◆ Exercise description
Go line by line through the entries and show those that hold the string "performance".

#### Records for this exercise ####

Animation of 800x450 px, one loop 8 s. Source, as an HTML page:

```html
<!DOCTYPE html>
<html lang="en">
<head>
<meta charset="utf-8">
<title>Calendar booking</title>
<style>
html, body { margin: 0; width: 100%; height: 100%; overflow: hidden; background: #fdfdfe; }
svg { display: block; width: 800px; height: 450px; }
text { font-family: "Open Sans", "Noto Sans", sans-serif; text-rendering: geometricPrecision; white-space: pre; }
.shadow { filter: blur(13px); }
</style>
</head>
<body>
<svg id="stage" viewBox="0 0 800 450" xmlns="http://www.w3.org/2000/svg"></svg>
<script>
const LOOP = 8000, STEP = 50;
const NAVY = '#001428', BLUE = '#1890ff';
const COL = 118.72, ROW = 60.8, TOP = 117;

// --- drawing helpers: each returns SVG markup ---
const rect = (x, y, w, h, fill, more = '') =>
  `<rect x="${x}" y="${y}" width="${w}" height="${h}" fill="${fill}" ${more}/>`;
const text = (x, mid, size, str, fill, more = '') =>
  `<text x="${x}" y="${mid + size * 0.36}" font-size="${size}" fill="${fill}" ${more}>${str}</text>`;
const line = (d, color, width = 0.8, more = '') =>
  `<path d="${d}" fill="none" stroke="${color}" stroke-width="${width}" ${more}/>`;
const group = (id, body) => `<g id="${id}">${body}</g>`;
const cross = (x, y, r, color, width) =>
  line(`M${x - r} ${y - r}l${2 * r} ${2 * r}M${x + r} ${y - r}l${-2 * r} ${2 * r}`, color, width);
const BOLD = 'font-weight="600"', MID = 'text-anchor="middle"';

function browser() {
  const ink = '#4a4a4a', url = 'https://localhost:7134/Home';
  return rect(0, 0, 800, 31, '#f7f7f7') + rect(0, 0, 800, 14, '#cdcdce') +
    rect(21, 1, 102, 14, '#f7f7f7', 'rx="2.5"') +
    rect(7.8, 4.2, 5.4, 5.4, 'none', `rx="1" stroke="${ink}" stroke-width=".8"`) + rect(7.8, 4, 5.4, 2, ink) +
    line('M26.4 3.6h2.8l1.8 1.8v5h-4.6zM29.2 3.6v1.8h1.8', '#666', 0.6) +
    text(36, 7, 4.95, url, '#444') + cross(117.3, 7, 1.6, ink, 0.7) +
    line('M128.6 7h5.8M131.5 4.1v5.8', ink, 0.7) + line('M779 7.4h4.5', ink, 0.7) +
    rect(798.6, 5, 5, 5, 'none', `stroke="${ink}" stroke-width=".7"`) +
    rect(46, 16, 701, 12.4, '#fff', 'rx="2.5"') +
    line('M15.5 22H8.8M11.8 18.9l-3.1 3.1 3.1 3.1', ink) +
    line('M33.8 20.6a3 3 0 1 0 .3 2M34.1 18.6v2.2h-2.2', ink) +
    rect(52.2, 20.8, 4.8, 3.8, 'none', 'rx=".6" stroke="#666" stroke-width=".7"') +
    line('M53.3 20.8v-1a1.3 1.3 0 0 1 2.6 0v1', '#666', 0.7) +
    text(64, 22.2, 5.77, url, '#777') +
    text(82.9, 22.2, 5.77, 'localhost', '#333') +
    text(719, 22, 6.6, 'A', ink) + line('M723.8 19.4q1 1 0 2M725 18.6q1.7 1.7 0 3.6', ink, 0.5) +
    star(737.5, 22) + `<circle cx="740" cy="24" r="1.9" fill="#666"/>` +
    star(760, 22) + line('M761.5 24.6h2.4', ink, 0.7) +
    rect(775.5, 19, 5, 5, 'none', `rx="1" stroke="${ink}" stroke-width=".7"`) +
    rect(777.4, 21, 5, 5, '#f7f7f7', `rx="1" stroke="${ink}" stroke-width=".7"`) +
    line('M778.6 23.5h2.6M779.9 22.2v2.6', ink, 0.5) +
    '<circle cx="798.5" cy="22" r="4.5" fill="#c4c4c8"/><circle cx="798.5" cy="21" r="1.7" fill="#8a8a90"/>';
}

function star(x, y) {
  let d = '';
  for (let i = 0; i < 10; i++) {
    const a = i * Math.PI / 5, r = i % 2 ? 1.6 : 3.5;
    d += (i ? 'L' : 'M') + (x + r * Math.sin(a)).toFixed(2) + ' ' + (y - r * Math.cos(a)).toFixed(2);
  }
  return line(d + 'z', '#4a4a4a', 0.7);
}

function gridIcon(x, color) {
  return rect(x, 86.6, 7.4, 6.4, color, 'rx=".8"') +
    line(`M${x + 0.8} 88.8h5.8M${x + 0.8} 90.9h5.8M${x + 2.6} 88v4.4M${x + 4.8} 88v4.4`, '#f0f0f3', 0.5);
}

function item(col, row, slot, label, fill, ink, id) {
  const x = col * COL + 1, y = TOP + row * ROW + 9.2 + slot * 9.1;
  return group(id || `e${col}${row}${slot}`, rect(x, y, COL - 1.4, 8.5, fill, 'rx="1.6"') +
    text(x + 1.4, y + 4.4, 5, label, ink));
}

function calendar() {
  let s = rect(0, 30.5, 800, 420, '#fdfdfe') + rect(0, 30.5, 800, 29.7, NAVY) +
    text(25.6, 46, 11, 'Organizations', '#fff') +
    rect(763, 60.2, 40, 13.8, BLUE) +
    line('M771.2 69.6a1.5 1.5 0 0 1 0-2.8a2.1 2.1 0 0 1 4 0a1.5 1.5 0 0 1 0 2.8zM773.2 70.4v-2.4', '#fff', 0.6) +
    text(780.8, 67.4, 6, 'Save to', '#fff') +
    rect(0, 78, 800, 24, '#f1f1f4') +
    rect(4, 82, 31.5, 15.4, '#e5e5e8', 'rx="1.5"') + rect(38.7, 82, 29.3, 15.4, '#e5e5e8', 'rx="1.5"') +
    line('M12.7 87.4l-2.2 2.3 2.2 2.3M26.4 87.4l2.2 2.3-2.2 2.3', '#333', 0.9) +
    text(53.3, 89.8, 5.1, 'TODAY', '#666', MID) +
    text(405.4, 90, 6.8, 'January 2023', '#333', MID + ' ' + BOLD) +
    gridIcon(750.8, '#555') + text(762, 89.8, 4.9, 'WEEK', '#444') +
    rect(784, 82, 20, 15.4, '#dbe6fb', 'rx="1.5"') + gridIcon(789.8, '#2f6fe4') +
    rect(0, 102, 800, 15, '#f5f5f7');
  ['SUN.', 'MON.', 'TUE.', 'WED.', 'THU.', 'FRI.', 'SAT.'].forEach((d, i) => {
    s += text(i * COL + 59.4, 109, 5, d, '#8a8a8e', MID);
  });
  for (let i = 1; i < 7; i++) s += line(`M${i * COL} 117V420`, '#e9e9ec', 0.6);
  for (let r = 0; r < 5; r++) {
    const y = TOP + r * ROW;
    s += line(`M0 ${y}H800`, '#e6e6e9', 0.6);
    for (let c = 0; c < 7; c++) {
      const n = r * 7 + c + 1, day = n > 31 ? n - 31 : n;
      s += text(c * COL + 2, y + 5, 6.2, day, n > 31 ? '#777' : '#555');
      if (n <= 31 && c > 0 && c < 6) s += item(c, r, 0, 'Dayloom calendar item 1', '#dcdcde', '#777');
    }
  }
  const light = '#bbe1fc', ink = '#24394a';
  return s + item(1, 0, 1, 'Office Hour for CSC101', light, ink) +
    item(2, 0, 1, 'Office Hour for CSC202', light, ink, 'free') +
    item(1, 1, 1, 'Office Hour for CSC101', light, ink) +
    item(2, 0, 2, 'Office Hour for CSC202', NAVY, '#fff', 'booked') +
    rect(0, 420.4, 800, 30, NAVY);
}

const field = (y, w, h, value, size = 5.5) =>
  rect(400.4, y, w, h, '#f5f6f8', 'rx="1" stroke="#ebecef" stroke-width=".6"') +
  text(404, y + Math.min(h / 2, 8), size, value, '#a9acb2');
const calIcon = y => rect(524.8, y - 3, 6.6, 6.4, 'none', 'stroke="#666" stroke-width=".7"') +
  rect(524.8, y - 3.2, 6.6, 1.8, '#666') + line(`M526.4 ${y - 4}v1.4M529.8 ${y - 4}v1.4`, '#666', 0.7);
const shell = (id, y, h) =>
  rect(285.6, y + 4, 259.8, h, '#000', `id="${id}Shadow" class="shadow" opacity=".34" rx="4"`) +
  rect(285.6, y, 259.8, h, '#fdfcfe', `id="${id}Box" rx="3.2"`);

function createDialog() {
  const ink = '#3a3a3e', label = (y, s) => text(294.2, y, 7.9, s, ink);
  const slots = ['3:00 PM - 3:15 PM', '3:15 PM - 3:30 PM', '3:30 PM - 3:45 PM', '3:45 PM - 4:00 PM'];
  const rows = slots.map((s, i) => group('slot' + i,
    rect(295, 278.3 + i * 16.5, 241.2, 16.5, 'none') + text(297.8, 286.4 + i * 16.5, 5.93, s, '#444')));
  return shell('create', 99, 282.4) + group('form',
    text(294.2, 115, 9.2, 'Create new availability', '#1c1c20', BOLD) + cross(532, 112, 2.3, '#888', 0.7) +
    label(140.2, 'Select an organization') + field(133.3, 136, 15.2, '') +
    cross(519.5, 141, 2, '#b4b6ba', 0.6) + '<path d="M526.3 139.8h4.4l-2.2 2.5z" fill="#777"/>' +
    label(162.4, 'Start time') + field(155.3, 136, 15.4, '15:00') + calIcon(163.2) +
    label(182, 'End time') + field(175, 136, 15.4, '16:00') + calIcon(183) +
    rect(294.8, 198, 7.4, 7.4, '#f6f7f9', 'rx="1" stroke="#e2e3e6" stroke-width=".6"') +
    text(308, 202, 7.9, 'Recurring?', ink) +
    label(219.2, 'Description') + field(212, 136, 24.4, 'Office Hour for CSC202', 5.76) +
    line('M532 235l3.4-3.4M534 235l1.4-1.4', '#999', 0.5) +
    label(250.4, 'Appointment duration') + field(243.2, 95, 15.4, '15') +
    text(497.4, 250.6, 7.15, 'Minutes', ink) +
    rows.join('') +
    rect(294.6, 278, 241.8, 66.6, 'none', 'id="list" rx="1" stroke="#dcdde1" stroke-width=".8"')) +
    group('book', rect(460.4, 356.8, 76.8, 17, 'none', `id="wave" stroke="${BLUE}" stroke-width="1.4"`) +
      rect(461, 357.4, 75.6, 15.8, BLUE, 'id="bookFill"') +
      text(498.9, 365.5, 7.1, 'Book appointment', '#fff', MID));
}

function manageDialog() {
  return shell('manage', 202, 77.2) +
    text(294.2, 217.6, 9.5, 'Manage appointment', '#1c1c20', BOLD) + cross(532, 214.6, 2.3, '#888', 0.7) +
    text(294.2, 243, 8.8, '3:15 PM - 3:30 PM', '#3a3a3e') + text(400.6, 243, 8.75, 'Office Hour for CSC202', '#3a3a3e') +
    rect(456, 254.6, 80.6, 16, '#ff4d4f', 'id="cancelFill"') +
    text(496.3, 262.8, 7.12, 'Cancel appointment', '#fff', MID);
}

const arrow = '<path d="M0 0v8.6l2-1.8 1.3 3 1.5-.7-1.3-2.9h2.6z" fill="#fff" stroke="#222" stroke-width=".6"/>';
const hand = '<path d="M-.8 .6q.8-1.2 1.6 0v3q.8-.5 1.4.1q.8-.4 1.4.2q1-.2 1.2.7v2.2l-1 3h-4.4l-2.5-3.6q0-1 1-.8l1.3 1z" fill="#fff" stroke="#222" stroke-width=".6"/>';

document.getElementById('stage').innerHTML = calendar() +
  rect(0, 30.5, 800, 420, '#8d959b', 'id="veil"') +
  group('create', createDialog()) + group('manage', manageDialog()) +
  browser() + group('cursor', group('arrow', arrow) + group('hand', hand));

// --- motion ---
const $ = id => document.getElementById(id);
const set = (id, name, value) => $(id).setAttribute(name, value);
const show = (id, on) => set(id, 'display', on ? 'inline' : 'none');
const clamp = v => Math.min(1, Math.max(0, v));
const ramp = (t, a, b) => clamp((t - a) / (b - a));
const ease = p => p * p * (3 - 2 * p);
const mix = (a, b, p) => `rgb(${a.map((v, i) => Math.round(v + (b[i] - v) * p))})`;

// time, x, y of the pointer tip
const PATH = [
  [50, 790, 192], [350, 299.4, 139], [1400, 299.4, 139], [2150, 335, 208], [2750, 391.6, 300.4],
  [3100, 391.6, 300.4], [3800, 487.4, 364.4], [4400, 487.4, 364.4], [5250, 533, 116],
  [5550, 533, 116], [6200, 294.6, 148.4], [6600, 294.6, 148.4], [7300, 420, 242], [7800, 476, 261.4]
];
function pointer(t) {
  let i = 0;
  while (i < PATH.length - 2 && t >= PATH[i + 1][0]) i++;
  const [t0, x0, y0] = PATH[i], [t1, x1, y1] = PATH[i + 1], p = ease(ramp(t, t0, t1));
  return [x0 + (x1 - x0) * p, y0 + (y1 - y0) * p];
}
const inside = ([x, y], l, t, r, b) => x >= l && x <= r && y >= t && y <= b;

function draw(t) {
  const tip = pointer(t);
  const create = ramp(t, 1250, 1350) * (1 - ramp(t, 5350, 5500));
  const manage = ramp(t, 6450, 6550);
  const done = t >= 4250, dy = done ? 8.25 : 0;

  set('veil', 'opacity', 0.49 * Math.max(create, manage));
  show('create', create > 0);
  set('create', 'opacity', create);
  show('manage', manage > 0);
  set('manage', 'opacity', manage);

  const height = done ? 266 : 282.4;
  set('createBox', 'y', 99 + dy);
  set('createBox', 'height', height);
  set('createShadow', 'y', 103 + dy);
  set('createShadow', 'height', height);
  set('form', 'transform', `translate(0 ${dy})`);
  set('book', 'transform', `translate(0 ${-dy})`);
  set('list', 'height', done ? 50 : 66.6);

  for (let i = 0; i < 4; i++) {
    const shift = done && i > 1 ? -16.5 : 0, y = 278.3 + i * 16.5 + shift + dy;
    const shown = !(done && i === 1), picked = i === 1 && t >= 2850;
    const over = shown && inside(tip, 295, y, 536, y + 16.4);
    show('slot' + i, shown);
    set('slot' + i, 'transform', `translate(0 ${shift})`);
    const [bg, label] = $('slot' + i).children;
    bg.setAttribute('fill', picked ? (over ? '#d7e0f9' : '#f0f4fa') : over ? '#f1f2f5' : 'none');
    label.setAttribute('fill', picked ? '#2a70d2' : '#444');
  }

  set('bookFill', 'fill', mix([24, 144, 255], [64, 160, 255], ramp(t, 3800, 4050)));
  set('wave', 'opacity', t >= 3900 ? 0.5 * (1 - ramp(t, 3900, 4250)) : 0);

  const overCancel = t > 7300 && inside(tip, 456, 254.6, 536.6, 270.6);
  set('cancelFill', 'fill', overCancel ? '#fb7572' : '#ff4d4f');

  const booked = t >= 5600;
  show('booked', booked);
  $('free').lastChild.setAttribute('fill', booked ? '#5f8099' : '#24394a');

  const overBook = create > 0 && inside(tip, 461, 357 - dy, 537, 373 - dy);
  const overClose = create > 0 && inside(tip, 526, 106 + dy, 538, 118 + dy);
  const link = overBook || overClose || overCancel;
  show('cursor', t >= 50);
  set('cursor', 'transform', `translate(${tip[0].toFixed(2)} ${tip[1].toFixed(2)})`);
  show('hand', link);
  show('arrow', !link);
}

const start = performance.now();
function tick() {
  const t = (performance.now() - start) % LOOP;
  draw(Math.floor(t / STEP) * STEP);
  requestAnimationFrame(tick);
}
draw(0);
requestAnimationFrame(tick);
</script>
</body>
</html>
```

####

◆ Expected answer
const start = performance.now();
  const t = (performance.now() - start) % LOOP;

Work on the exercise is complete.